The news on Tuesday of a federal judge striking down Pennyslvania’s ban on same-sex marriages spurred us to look into Pittsburgh’s history of gay and lesbian equality.
Perhaps inequality is the better word. The Post-Gazette’s archive contains only one relevant folder on the subject — “Homosexuals” — and it’s largely filled with images of protesters.
Historically, same-sex couples have had little to be happy about.
Legislation banning discrimination against homosexuals had first been proposed in Pittsburgh City Council on June 15, 1974, at the behest of a local gay rights group called Gay Alternatives Pittsburgh (GAP).
For a long time, nothing happened.
Years of appeals and slowly rising acceptance across the nation pushed Pittsburgh’s City Council to reconsider.
While running for mayor, Sophie Masloff was against gay rights legislation.
Masloff faced judgement for that decision before becoming mayor, or rather, for her behind-the-scenes actions opposing gay rights legislation in 1988.
Cry Out, a gay rights organization in Pittsburgh, protested and picketed Masloff’s house after her election as mayor.
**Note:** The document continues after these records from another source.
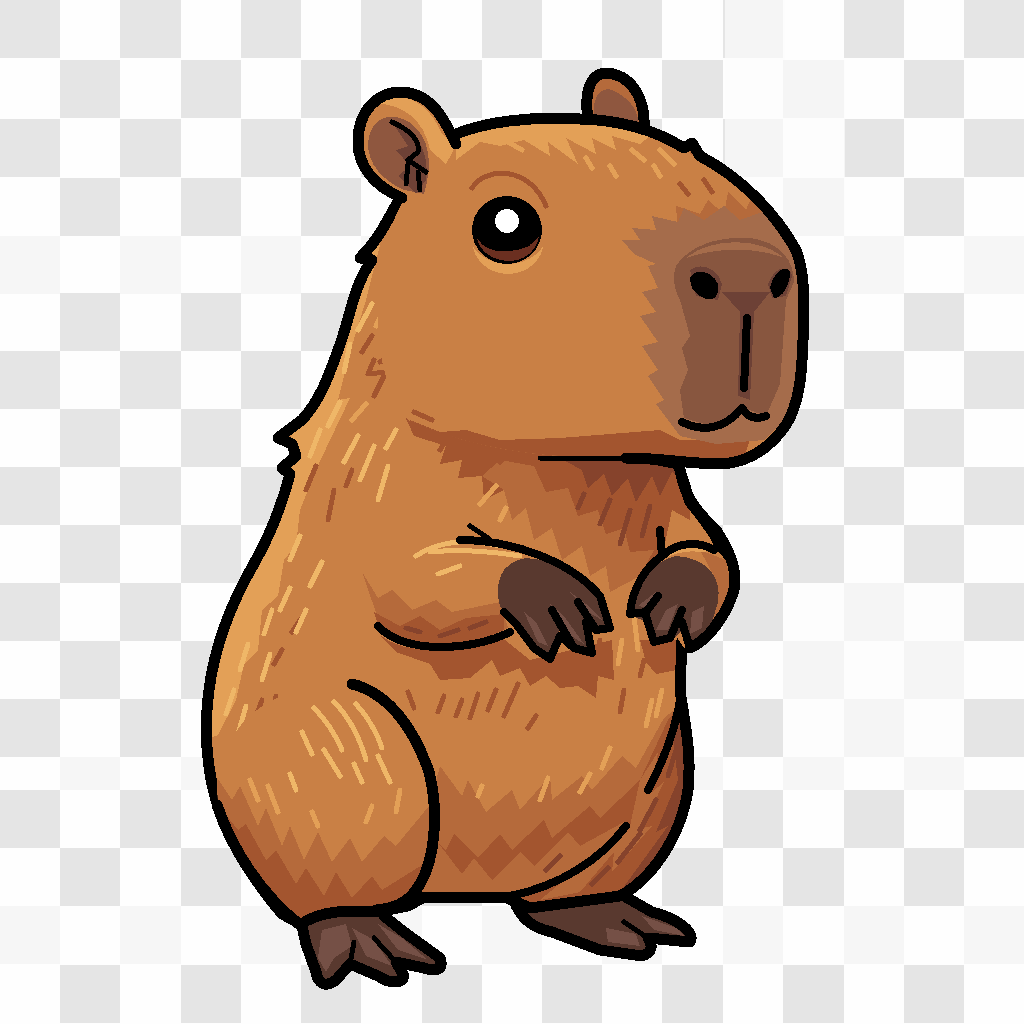
<!DOCTYPE html>
<html lang="en">
<head>
<meta charset="utf-8">
<title>Capybara sticker</title>
<style>
:root{--paper:#fefefe;--check:#e5e5e5;--ink:#000;--fur:#c98045;--fur-light:#e3a057;--fur-glow:#efb768;--fur-mid:#b56a3b;--fur-shade:#a3552f;--fur-deep:#86432c;--muzzle:#a56c4b;--snout:#88563f;--snout-dark:#6d4136;--paw:#59392f;--paw-light:#755046;--ear:#8f573f}
html,body{margin:0;width:1024px;height:1024px;overflow:hidden;background:var(--paper)}
svg{display:block}
.check{fill:var(--check)}
.faint{opacity:.35}
.capybara{shape-rendering:crispEdges}
.outline{fill:none;stroke:var(--ink);stroke-width:11;stroke-linejoin:round;stroke-linecap:round}
.thin{stroke-width:8}
.fine{stroke-width:5}
.fur{fill:var(--fur)}.light{fill:var(--fur-light)}.mid{fill:var(--fur-mid)}.shade{fill:var(--fur-shade)}.deep{fill:var(--fur-deep)}
.paw{fill:var(--paw)}.paw-light{fill:var(--paw-light)}
.hair{fill:none;stroke-width:5;stroke-linecap:round;stroke-linejoin:round}
.hair-light{stroke:var(--fur-light)}.hair-glow{stroke:var(--fur-glow)}.hair-shade{stroke:var(--fur-shade)}.hair-deep{stroke:var(--fur-deep)}
</style>
</head>
<body>
<svg width="1024" height="1024" viewBox="0 0 1024 1024" role="img" aria-label="Cartoon capybara standing upright on a checkered background">
<defs>
<path id="row" d="M0 0h60v58H0zM120 0h61v58h-61zM241 0h60v58h-60zM361 0h61v58h-61zM482 0h60v58h-60zM602 0h60v58h-60zM723 0h60v58h-60zM844 0h60v58h-60zM964 0h60v58h-60z"/>
<path id="row-odd" d="M60 0h60v58H60zM181 0h60v58h-60zM301 0h60v58h-60zM422 0h60v58h-60zM542 0h60v58h-60zM662 0h61v58h-61zM783 0h61v58h-61zM904 0h60v58h-60z"/>
<path id="body-shape" d="M400 198C386 222 380 238 360 258L372 260C352 288 350 320 338 350C328 378 320 400 302 420L278 438L292 444L296 456L282 468L290 474C278 520 262 550 246 578C226 616 210 660 207 710C204 760 212 800 230 836C244 866 262 890 282 914L305 926L408 906L424 897L505 897L530 908L620 896C650 880 680 840 688 790C692 750 684 720 680 690L682 640L700 600L728 570C722 540 706 522 690 502L678 464L560 440L430 420L390 300Z"/>
<path id="head-shape" d="M404 200C416 172 430 150 456 134C485 122 530 116 580 119C622 120 655 130 684 148L692 143L700 156C742 178 776 214 796 250C806 275 804 310 803 340C802 372 800 402 786 425C770 448 750 462 722 464C680 464 640 456 596 458C530 456 470 448 408 420C370 380 366 260 404 200Z"/>
<path id="thigh-shape" d="M352 684C392 694 416 734 429 772C440 816 434 866 416 890C406 904 394 908 376 910L300 925C262 895 232 850 218 800C210 740 260 680 352 684Z"/>
<clipPath id="body-clip"><use href="#body-shape"/></clipPath>
<clipPath id="head-clip"><use href="#head-shape"/></clipPath>
<clipPath id="thigh-clip"><use href="#thigh-shape"/></clipPath>
</defs>

<rect width="1024" height="1024" fill="#fefefe"/>
<g class="check" id="checkerboard">
<use href="#row" y="0"/><use href="#row-odd" y="60"/><use href="#row" y="119"/><use href="#row-odd" y="178"/>
<use class="faint" href="#row" y="236"/><use href="#row-odd" y="293"/><use href="#row" y="351"/><use href="#row-odd" y="409"/>
<use href="#row" y="467"/><use href="#row-odd" y="525"/><use href="#row" y="583"/><use href="#row-odd" y="641"/>
<use href="#row" y="699"/><use class="faint" href="#row-odd" transform="translate(0 757) scale(1 .57)"/>
<use href="#row" y="790"/><use href="#row-odd" y="848"/><use class="faint" href="#row" y="906"/><use href="#row-odd" y="965"/>
</g>
<path fill="#fefefe" opacity=".65" d="M725 0H785V60H845V236H725zM783 583H964V757H783z"/>

<g class="capybara">
<g id="far-ear">
<path class="mid" d="M588 119C584 92 590 74 606 73C628 74 646 94 644 130Z"/>
<path fill="#8f573f" d="M594 117C592 98 600 86 612 90C630 98 640 112 638 126Z"/>
<path class="outline" d="M588 119C584 92 590 74 606 73C628 74 646 94 644 130"/>
</g>

<g id="far-foot">
<path class="paw" d="M514 900C520 918 532 928 552 932L600 950L642 956L652 946L648 938L690 942C694 930 676 918 652 912L624 896Z"/>
<path class="paw-light" d="M606 928L636 934L640 946L608 942ZM642 916L676 928L684 936L654 930Z"/>
<path class="outline" d="M514 900C520 918 532 928 552 932L600 950L642 956C654 952 652 944 648 938L690 942C696 932 676 918 652 912L624 896"/>
<path class="outline fine" d="M648 938L624 922M652 912L634 902"/>
</g>

<g id="body">
<use class="fur" href="#body-shape"/>
<g clip-path="url(#body-clip)">
<path class="light" d="M380 245L366 300L350 352L338 400L350 398L330 440L316 470L300 510L296 545L284 560L278 596L262 610L258 650L244 664L236 700L218 735L205 740L200 640L290 440L350 260Z"/>
<path class="mid" d="M204 770L222 800L232 790L250 836L262 826L276 864L330 850L420 840L440 766L462 796L468 780L486 812L512 790L520 810L550 776L552 800L582 776L592 790L622 756L636 768L664 718L700 690V940H200Z"/>
<path class="shade" d="M426 832L446 850L454 834L478 858L500 834L512 850L544 820L552 838L590 806L600 818L640 780L668 720L700 680V930H410Z"/>
<path class="mid" d="M436 840L462 874L474 858L492 880L520 852L534 866L568 832L580 846L624 822C600 864 548 892 510 895L420 895Z"/>
<path class="deep" d="M672 730L682 706L694 750L686 820L650 874L620 892L668 826L656 832L678 780Z"/>
<path class="mid" d="M640 780L658 752L652 792L664 782L642 828L652 826L612 872L614 852L580 892L540 900L630 826Z"/>
<path class="shade" d="M404 414L440 430L560 440L690 450L690 520L672 510L664 548L632 580L610 592L606 566L590 576L582 546L562 560L552 528L534 540L526 508L512 520L504 490L484 500L482 476L458 478L462 460L440 464L446 446L414 436Z"/>
<path class="mid" d="M482 476L504 490L512 520L526 508L534 540L552 528L562 560L582 546L590 576L606 566L610 592L640 576L654 550L630 552L624 528L606 534L598 510L578 516L568 488L546 492L534 466L500 460Z"/>
<path class="deep" d="M556 456H690L684 482L672 472L660 496L652 476L636 502L628 478L612 496L604 474L588 488L582 470Z"/>
<path class="shade" d="M378 634C410 660 470 650 500 636L530 660L612 640L614 680L598 676L596 698L578 686L560 688L546 676L530 686L520 668L500 676L492 660L470 678L440 680L430 664L396 652ZM640 640L682 640L676 670L656 674L646 662Z"/>
</g>
<g class="hair hair-shade">
<path d="M372 336L362 352M374 360L368 374L386 372L374 396M388 358L380 362M446 360L434 376M438 372L418 388M464 390L450 402M316 466L306 490M334 490L328 520M352 470L346 486M300 620L292 632M282 650L274 664M262 700L256 716M276 696L270 722M478 694L470 718M496 690L488 710M518 684L504 716M444 696L438 712M462 700L456 716M600 640L596 660M624 690L620 712M644 660L640 676M408 692L414 708M536 716L528 728"/>
</g>
<g class="hair hair-glow">
<path d="M442 290L428 306M414 270L396 286M406 246L386 258M424 322L408 330M372 304L358 330M350 344L344 372M340 402L328 426M358 436L344 462M374 446L360 480M388 466L378 500M396 430L386 448M320 430L310 456M300 536L290 560M322 562L310 586M290 588L280 610M272 610L264 634M306 610L296 632M248 644L240 670M270 654L262 680M234 690L226 714M246 706L238 734"/>
</g>
<g class="hair hair-light">
<path d="M388 300L376 326M366 404L352 420M496 486L480 504M506 508L500 520M652 700L646 726M634 616L638 650M622 640L618 664M662 690L656 716M610 748L602 768M548 778L540 800M590 774L580 792M482 786L478 796"/>
</g>
<g class="hair hair-deep">
<path d="M610 500L600 524M630 510L620 544M650 506L642 536M584 494L578 508M560 856L546 870M656 800L640 830M640 834L618 862M608 868L592 884M676 750L668 776"/>
</g>
<use class="outline" href="#body-shape"/>
</g>

<g id="belly-line">
<path class="outline thin" d="M510 896C560 886 600 860 626 826M681 694C676 730 664 760 648 790"/>
</g>

<g id="thigh">
<use class="fur" href="#thigh-shape"/>
<g clip-path="url(#thigh-clip)">
<path class="mid" d="M212 770L232 800L240 786L258 826L266 808L282 846L290 826L304 860L318 832L332 862L350 838L362 862L384 836L396 846L434 800V930H220Z"/>
<path class="shade" d="M214 800L238 830L246 824L266 860L276 850L296 884L306 868L324 896L336 872L352 898L372 876L382 890L430 860V940H220Z"/>
</g>
<g class="hair hair-glow">
<path d="M314 708Q332 726 342 750M334 702Q356 724 366 760M356 704Q374 724 382 748M302 732L312 754M324 750L340 776M378 756L390 782M354 764L362 782M290 774L296 790"/>
</g>
<path class="hair hair-light" d="M250 780L258 800M268 786L278 812M312 812L318 826M372 806L366 822M400 790L396 812"/>
<path class="outline" d="M352 684C392 694 416 734 429 772C440 816 434 866 416 890C406 904 394 908 376 910M217 805C232 850 262 895 300 925"/>
</g>

<g id="near-foot">
<path class="paw" d="M302 926L320 914L376 912L404 932L440 958C444 970 436 972 424 968L396 962L404 976C402 984 390 984 378 976L350 964L336 980C326 988 318 984 316 972L306 944Z"/>
<path class="paw-light" d="M322 930L346 924L352 946L334 958L326 972L318 958ZM352 928L374 940L392 966L366 956ZM378 924L402 938L428 960L398 950Z"/>
<path class="outline" d="M302 926L306 944L316 972C318 984 326 988 336 980L350 964L378 976C390 984 402 984 404 976L396 962L424 968C436 972 444 970 440 958L404 932L384 916M300 925C320 910 350 910 376 912"/>
<path class="outline fine" d="M350 964L354 942M396 962L374 938"/>
</g>

<g id="near-arm">
<path class="fur" d="M362 560C380 596 370 620 382 632C410 654 476 648 508 630L540 560C500 536 440 534 410 560Z"/>
<path class="mid" d="M362 572L378 598L392 590L412 610L436 600L452 612L500 602L508 628C470 650 410 650 382 630Z"/>
<path class="shade" d="M374 612L400 626L420 616L440 630L466 618L504 614V630C470 648 410 650 380 630Z"/>
<path class="hair hair-glow" d="M416 556Q450 534 500 546M430 552Q470 548 520 556M438 574L460 566"/>
<path class="hair hair-deep" d="M406 628L420 632M440 636L458 630M470 628L486 622"/>
<path class="paw" d="M500 606C494 584 500 562 526 558C560 560 590 580 606 606L610 628L596 626L586 616L592 652L572 644L560 628L552 658L536 650L520 628Z"/>
<path class="paw-light" d="M524 612L536 622L548 646L538 642ZM550 604L564 616L584 644L568 634ZM570 592L586 604L602 620L588 612Z"/>
<path class="outline thin" d="M460 540C510 540 570 560 600 596L610 628L596 630L578 602M596 630L586 622L592 653L574 648L552 610M574 648L560 636L550 659L534 648L516 624L504 612M378 626C404 654 470 652 510 632"/>
<path class="outline fine" d="M470 526L488 538"/>
</g>

<g id="far-arm">
<path class="fur" d="M640 580C660 548 690 538 716 550C736 566 738 590 726 606L706 636L684 648Z"/>
<path class="mid" d="M700 550L726 560L732 590L712 622L716 580Z"/>
<path class="hair hair-light" d="M664 556Q684 546 704 550"/>
<path class="paw" d="M630 610C634 586 650 562 676 556C706 558 722 576 718 602L708 636L692 646L686 626L672 640L656 642L652 624L632 616Z"/>
<path class="paw-light" d="M638 606L656 592L650 608ZM656 630L666 610L678 604L668 630ZM690 634L692 612L704 606L702 628Z"/>
<path class="outline thin" d="M660 530L662 556C644 568 632 590 630 614L646 612L658 596M646 616L654 642L670 638L682 610M682 622L690 648L706 638L720 616M662 556C680 540 700 542 714 550"/>
<path class="outline" d="M680 470C686 502 700 514 716 530C732 554 740 576 732 596C724 618 708 640 690 648"/>
</g>

<g id="head">
<use class="fur" href="#head-shape"/>
<g clip-path="url(#head-clip)">
<path class="light" d="M456 136C510 118 570 116 620 124L650 136L640 144L612 136L616 150L592 138L596 154L566 138L578 164L548 142L550 156L524 140L500 146L480 142L456 160Z"/>
<path class="shade" d="M410 420L440 432L466 430L500 440L560 438L610 434L660 430L680 440L750 440L740 470H500L420 440Z"/>
<path class="fur" d="M440 424L500 436L600 430L660 424L640 408H440Z"/>
<path class="mid" d="M690 140L706 160L690 154ZM676 206L700 214L708 200L724 214L728 192L746 210L752 196L790 240L800 270L680 262Z"/>
<path id="muzzle" fill="#a56c4b" d="M622 240L640 240L632 228L656 230L652 216L678 222L684 208L704 220L724 206L740 220L762 212L800 250L806 330L796 410L764 440L716 444L680 436L656 404L664 400L648 376L658 370L642 346L658 342L640 316L656 312L642 292L658 288L648 266L656 264L634 254Z"/>
<path id="snout" fill="#88563f" d="M676 266C690 244 720 236 750 238C780 242 794 260 794 282L786 300L780 384L766 416L744 408L718 428L684 418L680 390L688 370L682 348L690 336L680 300C674 288 672 278 676 266Z"/>
<path fill="#a56c4b" d="M686 258C706 240 756 234 784 258C754 246 714 248 686 258Z"/>
<path fill="#6d4136" d="M722 292L770 292L754 312L750 400L738 396L740 312ZM690 270C700 262 718 268 722 284L718 300L696 296ZM768 284C774 266 790 264 792 276L786 296L772 298Z"/>
<path fill="#a56c4b" d="M690 420L720 430L744 418L766 424L750 440L706 442Z"/>
</g>
<path class="hair hair-light" d="M508 142L522 150M610 166L616 176M632 150L644 160M660 150L674 164M586 158L592 168M654 166L660 176"/>
<path class="hair hair-shade" d="M680 184L688 194M704 180L712 192M480 450L470 462M510 452L500 462M414 412L432 420M448 436L440 450"/>
<path fill="#000" d="M690 278C694 268 712 270 718 284C720 298 712 302 704 298C694 294 690 288 690 278ZM770 288C774 270 786 264 790 272C790 286 782 298 774 298Z"/>
<path class="outline thin" d="M747 318L744 388M682 422C702 432 724 430 742 408C748 418 756 420 766 416"/>
<path class="outline" d="M456 134C485 122 530 116 580 119C622 120 655 130 684 148L692 143L700 156C742 178 776 214 796 250C806 275 804 310 803 340C802 372 800 402 786 425C770 448 750 462 722 464C690 464 660 458 626 458"/>
<path class="outline fine" d="M626 458L540 458"/>
</g>

<g id="eye">
<path class="hair hair-shade" d="M472 188C486 166 530 166 546 206"/>
<ellipse class="light" cx="508" cy="240" rx="36" ry="34"/>
<ellipse class="fur" cx="508" cy="230" rx="40" ry="34"/>
<ellipse cx="507" cy="230" rx="35" ry="34"/>
<path fill="#6b2f20" d="M477 238C484 250 496 252 508 251C522 251 532 246 539 236C536 254 522 261 508 261C492 260 480 252 477 238Z"/>
<path d="M488 236H530V246L508 251L490 246Z"/>
<circle cx="507" cy="221" r="12" fill="#fff"/>
</g>

<g id="near-ear">
<path class="fur" d="M402 198C374 186 358 166 358 142C358 112 376 92 402 92C430 94 442 114 456 144L444 182Z"/>
<path class="light" d="M374 104C400 88 428 100 442 134L456 146L446 164L430 150C424 116 396 102 374 104Z"/>
<path fill="#8f573f" d="M368 144C370 116 392 110 412 124C428 138 434 160 424 194L404 190C382 180 368 164 368 144Z"/>
<path fill="#6d4136" d="M392 122C416 128 430 152 426 180L416 194L398 176L410 166L396 150L408 146Z"/>
<path class="outline fine" d="M392 122C414 132 420 142 418 152L408 160L426 172M408 164L406 184M418 172L420 190"/>
<path class="outline" d="M402 198C374 186 358 166 358 142C358 112 376 92 402 92C430 94 442 114 456 144"/>
</g>
</g>
</svg>
</body>
</html>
Gay pride celebrations continued in Pittsburgh — attempts to spur legislation passage — and they eventually made an impact.
In 1990, Mayor Sophie Masloff signed a gay rights amendment into the city’s Human Relations Act, which made it illegal to “discriminate in housing, employment or public accommodations based on sexual orientation — defined as ‘male or female homosexuality, heterosexuality or bisexuality or perceived homosexuality, heterosexuality or bisexuality.’”
Her move to ban hiring discrimination was not exactly a bold move. Mayor Richard Caliguiri had already outlawed sexual discrimination in hiring in 1978. Then-Pittsburgh Press columnist Brian O’Neill wrote, “The news of Sophie’s choice was displayed in the newspapers Tuesday, but to the casual observer, it was a non-story.”
And now, in 2014, gay couples in Pittsburgh and across Pennsylvania can marry — just like anyone else.